##### PROVIDED INFORMATION #####
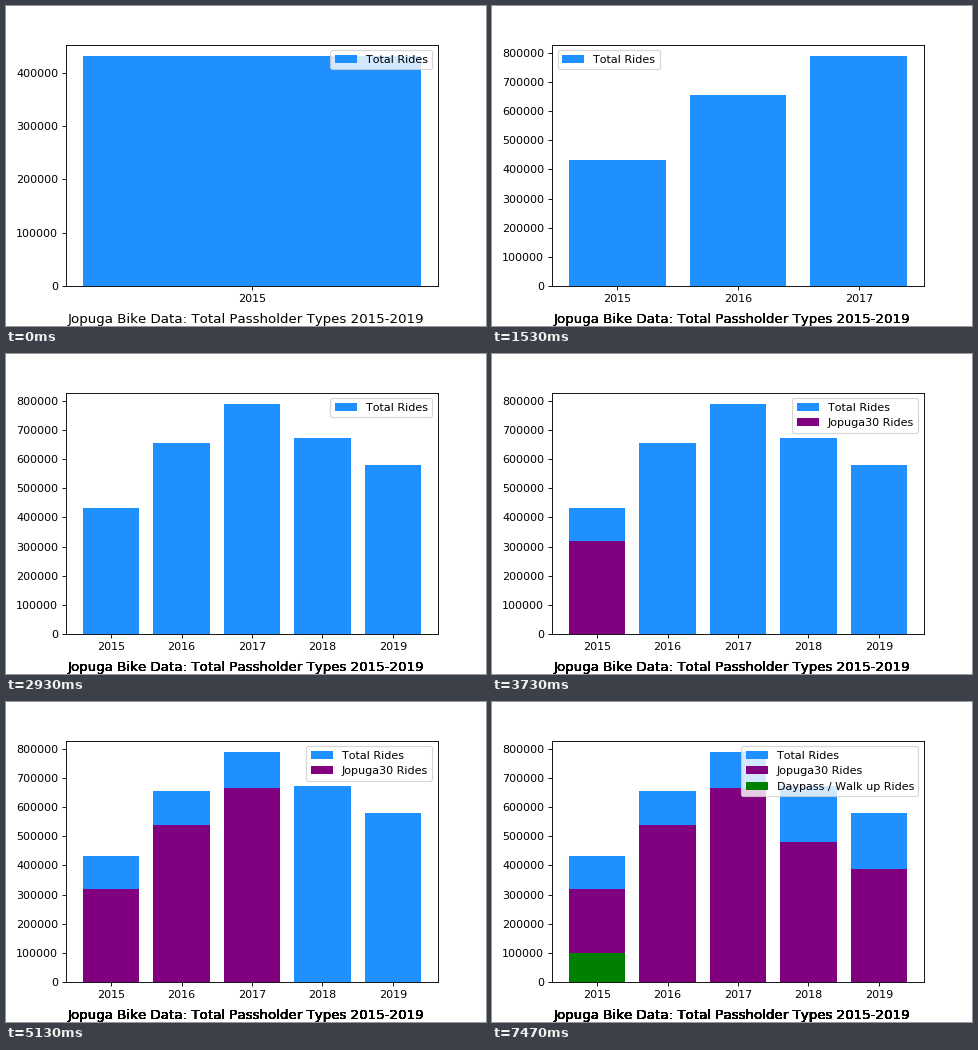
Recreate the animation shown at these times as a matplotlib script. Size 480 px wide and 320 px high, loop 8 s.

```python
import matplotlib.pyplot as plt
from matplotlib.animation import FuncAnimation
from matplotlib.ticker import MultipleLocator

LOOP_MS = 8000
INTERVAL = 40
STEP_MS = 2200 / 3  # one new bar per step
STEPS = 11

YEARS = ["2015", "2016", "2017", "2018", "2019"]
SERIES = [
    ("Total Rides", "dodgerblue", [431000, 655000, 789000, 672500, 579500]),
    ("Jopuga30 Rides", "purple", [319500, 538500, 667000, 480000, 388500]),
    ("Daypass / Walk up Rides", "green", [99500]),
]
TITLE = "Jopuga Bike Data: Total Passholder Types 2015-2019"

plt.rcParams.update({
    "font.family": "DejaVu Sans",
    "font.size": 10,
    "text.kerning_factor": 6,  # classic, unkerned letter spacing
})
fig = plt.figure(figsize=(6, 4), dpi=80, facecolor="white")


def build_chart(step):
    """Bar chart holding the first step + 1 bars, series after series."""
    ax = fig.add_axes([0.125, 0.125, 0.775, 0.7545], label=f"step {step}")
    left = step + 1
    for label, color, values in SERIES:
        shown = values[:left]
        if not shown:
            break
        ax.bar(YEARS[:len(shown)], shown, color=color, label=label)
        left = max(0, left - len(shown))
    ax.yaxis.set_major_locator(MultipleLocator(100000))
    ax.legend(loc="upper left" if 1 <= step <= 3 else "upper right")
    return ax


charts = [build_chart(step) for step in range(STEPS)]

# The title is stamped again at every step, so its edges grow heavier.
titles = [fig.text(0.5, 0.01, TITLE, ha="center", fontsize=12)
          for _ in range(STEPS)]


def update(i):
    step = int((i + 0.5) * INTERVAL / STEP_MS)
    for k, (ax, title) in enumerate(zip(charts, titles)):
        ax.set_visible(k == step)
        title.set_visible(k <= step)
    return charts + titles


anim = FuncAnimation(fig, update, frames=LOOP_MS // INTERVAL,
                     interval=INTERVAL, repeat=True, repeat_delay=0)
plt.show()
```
#####
##### PROVIDED INFORMATION #####
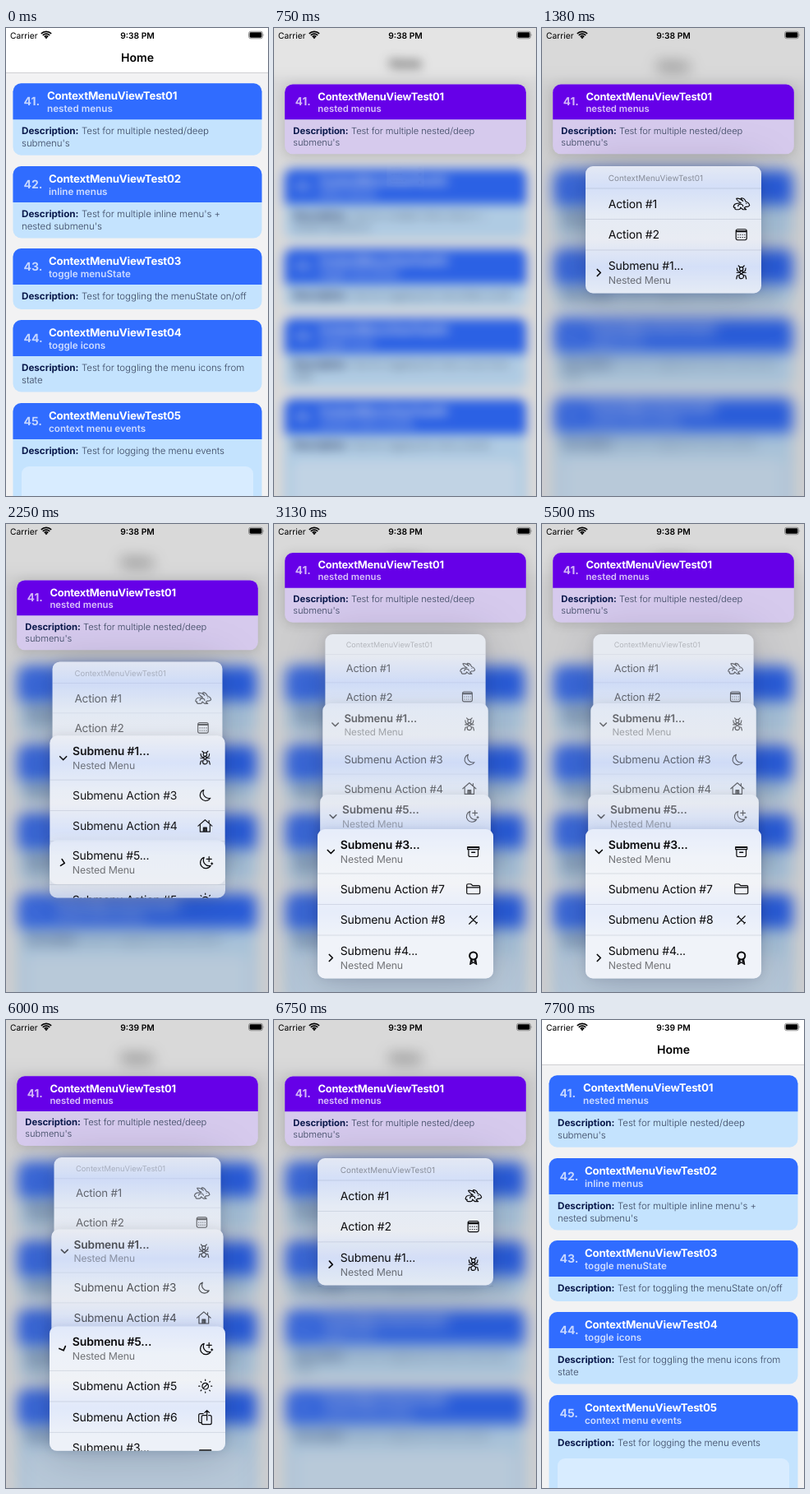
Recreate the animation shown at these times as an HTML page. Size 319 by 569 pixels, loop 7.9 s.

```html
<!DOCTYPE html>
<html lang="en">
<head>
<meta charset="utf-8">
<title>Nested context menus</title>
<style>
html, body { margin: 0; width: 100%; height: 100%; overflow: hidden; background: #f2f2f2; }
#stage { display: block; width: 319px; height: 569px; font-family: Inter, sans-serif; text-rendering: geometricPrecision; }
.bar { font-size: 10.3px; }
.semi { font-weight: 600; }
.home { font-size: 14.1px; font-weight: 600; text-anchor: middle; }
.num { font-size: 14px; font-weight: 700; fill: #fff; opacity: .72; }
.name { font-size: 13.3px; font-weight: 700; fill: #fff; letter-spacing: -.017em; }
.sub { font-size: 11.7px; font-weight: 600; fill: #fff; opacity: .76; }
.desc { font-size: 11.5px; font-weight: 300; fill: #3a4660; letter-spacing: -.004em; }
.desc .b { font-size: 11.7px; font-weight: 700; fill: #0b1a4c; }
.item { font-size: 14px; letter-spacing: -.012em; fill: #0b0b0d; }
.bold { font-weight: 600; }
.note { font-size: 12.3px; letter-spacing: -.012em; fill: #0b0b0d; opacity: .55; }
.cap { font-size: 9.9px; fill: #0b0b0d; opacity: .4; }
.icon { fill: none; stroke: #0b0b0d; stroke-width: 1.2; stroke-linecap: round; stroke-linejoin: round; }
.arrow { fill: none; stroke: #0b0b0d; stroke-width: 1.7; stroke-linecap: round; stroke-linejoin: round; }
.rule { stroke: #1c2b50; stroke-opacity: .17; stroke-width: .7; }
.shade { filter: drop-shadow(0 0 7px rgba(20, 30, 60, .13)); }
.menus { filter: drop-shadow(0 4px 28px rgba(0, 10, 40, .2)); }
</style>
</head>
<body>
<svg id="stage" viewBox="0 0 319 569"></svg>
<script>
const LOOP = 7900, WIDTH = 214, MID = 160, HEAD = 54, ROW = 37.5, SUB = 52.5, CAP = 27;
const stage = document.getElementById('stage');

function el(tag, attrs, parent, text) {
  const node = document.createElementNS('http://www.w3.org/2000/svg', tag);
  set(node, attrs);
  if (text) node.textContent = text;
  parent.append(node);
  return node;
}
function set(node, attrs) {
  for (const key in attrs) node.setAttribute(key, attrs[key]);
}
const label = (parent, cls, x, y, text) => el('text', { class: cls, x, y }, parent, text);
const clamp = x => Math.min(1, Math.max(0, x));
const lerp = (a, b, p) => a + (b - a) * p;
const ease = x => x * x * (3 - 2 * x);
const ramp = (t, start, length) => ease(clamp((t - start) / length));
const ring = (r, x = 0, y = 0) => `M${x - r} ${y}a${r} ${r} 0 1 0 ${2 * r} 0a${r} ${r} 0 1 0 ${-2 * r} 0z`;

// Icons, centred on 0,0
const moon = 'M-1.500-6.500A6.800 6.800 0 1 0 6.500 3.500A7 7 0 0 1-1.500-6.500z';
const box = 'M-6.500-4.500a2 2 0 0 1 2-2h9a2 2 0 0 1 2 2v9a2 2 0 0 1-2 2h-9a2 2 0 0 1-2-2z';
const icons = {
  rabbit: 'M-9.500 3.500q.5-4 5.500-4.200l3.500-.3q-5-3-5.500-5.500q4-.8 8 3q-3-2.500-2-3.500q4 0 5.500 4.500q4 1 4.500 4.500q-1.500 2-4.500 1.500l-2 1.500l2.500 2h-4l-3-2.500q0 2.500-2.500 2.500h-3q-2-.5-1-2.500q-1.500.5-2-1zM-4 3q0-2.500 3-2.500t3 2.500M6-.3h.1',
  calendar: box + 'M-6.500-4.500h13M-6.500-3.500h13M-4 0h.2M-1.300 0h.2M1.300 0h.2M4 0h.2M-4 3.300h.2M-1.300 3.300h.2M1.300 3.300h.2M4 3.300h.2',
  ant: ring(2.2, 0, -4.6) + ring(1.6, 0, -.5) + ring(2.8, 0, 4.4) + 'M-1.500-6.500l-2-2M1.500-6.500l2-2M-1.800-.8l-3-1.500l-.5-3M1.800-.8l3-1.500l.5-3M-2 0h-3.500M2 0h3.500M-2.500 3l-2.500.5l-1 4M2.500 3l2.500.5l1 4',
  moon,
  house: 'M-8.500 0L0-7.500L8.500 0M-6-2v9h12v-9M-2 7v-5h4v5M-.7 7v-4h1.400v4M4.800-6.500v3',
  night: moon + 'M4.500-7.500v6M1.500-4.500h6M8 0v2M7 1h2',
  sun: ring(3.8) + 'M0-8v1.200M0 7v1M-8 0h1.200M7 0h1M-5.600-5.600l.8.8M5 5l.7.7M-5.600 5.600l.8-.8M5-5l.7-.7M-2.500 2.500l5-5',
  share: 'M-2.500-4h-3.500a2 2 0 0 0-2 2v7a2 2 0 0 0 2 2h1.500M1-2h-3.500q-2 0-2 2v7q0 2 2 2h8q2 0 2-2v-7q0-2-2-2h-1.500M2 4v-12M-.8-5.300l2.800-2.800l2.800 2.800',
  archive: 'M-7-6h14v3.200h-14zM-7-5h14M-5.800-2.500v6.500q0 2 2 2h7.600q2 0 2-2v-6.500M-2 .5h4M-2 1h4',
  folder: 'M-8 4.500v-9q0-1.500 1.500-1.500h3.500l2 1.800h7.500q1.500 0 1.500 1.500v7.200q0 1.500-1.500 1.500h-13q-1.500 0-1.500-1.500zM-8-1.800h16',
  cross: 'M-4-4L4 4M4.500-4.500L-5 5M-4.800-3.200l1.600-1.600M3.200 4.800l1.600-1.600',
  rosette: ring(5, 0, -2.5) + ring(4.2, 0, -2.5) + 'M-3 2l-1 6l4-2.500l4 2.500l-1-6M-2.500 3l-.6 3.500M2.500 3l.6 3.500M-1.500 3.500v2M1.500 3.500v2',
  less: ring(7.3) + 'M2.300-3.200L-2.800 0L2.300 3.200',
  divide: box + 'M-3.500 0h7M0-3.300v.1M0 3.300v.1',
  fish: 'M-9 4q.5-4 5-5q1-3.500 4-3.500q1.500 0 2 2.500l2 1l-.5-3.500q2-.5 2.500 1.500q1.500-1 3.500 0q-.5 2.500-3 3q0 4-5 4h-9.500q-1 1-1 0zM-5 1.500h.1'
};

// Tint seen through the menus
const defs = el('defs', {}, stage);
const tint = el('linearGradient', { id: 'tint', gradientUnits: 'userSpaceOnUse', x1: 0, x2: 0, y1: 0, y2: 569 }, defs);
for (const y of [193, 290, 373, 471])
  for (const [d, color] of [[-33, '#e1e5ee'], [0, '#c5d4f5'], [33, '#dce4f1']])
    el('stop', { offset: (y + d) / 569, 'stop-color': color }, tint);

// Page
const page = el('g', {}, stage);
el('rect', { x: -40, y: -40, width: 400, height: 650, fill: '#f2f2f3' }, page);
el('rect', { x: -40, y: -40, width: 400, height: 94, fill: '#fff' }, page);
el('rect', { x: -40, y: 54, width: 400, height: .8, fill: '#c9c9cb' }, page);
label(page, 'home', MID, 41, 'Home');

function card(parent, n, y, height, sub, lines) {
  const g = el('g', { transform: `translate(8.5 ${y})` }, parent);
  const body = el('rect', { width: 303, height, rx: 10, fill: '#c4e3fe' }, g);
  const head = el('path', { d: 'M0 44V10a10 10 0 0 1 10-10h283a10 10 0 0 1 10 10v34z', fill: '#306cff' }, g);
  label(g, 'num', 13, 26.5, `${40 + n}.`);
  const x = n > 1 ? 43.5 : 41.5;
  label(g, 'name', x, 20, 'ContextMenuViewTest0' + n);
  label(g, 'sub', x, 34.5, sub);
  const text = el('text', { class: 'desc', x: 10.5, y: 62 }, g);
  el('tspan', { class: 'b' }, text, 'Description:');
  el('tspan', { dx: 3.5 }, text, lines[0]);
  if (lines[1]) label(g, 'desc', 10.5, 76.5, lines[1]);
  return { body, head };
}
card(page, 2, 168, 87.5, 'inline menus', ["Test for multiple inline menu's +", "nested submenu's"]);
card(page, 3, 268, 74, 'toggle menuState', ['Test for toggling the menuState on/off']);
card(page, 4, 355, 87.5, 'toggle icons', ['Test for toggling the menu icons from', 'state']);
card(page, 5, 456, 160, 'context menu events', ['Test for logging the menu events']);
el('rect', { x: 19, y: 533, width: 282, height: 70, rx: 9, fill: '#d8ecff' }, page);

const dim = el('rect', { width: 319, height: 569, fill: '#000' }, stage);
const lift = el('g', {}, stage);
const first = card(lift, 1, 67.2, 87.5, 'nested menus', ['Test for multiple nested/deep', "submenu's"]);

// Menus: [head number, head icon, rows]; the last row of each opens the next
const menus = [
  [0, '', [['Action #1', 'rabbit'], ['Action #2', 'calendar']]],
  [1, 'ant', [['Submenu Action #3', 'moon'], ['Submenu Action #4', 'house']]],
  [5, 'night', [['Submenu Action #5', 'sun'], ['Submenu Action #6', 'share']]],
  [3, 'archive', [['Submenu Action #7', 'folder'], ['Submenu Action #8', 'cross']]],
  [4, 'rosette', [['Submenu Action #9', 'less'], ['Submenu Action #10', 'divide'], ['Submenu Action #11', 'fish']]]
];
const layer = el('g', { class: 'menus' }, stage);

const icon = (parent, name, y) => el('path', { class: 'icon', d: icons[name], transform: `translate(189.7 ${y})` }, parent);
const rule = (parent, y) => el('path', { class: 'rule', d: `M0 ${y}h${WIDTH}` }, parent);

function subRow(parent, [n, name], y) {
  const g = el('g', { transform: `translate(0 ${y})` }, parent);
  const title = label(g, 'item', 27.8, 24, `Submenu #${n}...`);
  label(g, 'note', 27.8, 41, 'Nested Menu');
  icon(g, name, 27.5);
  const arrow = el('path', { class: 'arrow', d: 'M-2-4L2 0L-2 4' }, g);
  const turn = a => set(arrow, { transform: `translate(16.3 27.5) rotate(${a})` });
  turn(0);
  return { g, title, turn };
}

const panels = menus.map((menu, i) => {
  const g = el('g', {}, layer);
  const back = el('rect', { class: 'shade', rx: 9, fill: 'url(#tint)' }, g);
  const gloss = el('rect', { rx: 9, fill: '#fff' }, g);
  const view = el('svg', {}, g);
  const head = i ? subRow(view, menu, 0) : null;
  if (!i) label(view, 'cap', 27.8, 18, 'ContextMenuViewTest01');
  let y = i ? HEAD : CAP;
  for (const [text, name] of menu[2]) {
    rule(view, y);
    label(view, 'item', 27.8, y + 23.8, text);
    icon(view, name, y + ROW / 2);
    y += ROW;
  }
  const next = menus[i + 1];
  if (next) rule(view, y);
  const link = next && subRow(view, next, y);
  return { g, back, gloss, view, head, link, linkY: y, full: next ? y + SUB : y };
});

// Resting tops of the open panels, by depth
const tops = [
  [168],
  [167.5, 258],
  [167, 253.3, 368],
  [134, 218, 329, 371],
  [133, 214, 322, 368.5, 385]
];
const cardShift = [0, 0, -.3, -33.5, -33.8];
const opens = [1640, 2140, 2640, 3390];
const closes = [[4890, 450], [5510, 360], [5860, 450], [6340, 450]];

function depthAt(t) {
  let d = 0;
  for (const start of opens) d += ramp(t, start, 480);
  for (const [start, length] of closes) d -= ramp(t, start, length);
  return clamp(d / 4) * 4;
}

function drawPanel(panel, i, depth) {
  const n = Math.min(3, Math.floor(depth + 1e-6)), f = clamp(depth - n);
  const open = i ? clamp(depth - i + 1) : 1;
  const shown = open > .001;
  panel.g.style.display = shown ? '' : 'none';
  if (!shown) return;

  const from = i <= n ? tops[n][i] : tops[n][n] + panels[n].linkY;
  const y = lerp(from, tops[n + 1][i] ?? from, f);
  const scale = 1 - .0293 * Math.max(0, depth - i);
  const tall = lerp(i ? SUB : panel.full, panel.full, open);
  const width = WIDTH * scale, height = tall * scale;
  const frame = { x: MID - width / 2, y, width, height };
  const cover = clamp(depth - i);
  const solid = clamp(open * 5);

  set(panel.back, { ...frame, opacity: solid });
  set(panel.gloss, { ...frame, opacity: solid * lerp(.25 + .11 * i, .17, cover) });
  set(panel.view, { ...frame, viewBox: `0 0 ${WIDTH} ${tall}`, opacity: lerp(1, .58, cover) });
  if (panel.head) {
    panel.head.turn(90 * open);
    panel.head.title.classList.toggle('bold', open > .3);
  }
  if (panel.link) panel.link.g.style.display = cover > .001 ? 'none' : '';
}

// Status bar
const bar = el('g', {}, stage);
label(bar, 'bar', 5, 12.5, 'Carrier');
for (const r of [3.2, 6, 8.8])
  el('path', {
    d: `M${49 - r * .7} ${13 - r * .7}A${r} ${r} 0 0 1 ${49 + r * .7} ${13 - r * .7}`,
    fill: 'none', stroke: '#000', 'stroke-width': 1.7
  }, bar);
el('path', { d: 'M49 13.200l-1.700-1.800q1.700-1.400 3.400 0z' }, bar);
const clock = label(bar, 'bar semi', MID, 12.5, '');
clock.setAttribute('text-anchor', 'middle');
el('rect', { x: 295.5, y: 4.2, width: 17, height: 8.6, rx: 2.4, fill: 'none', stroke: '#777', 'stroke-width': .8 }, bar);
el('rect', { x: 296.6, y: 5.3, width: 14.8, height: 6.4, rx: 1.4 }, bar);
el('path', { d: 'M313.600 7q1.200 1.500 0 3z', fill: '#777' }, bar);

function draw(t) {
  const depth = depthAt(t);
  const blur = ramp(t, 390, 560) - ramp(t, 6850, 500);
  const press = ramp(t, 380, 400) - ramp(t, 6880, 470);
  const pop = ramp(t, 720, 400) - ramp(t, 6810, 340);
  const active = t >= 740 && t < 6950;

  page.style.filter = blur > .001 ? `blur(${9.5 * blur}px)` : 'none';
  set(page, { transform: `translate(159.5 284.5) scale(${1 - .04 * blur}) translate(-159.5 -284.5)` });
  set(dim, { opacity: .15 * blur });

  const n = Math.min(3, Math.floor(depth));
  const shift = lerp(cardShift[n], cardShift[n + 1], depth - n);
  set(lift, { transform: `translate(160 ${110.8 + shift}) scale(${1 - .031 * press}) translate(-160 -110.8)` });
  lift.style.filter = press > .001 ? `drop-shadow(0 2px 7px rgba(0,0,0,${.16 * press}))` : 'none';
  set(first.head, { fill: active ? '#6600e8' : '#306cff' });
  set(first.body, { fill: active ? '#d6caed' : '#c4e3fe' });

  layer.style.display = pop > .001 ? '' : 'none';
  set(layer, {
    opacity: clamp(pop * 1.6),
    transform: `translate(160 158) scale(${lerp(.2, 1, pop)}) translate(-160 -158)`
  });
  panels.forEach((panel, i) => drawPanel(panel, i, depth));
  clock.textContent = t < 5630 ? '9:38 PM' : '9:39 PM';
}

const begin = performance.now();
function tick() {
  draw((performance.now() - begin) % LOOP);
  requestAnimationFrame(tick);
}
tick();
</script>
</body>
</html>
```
#####
##### PROVIDED INFORMATION #####
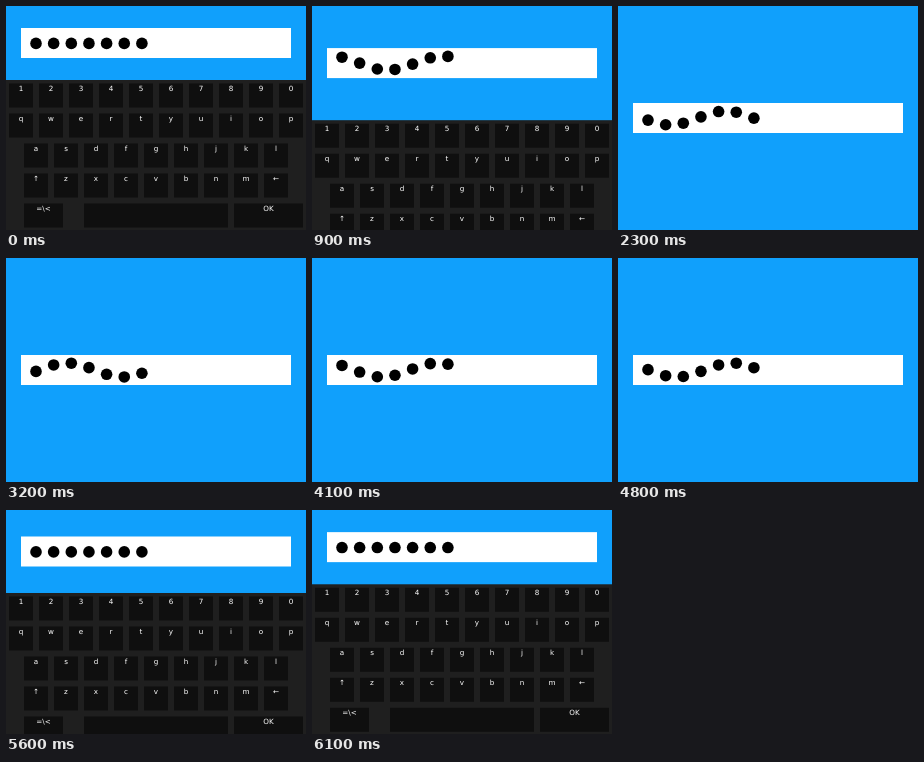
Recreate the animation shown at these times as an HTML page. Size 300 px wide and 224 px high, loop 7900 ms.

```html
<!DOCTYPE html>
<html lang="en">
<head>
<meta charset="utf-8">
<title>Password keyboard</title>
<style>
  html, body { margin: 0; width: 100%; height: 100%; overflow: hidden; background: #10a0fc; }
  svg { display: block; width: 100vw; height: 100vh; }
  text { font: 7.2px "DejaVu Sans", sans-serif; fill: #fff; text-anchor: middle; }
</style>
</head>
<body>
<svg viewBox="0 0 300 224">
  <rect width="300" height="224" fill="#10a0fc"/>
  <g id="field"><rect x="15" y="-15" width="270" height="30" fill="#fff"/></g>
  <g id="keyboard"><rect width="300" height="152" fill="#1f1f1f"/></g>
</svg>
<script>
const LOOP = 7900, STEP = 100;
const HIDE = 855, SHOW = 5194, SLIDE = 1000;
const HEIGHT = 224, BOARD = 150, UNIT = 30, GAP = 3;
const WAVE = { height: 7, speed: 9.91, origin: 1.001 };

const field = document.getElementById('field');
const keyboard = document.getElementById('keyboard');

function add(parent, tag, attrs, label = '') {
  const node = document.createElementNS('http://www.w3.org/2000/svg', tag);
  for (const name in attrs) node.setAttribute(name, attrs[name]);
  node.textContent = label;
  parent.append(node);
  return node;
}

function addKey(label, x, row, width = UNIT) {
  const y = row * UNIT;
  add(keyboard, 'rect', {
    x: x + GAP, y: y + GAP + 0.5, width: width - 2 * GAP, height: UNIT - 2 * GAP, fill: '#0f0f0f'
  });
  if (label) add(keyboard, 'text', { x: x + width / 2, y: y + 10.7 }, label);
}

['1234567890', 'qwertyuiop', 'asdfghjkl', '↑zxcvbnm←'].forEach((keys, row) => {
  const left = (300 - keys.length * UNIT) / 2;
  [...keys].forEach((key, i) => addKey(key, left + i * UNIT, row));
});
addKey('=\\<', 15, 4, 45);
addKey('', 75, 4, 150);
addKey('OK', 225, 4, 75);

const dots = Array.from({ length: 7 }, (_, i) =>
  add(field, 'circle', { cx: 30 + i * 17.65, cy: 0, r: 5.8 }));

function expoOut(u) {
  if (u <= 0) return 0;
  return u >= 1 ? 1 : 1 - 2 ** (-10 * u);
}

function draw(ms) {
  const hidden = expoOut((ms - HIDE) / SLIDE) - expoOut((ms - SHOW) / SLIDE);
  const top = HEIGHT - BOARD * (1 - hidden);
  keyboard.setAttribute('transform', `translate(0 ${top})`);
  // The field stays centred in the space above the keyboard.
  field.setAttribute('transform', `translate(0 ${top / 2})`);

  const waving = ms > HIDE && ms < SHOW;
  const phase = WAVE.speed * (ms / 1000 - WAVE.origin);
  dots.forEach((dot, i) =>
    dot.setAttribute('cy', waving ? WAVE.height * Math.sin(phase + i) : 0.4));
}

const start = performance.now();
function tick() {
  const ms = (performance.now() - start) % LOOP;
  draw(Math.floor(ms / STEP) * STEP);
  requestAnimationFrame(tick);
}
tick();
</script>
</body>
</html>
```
#####
*EXERCISE DETAILS*. Every line in the records above that contains the word "return" is to be copied out.

*RESULT FOR THIS EXERCISE*.
    return ax
    return charts + titles
  return node;
  return { body, head };
  return { g, title, turn };
  return { g, back, gloss, view, head, link, linkY: y, full: next ? y + SUB : y };
  return clamp(d / 4) * 4;
  if (!shown) return;
  return node;
  if (u <= 0) return 0;
  return u >= 1 ? 1 : 1 - 2 ** (-10 * u);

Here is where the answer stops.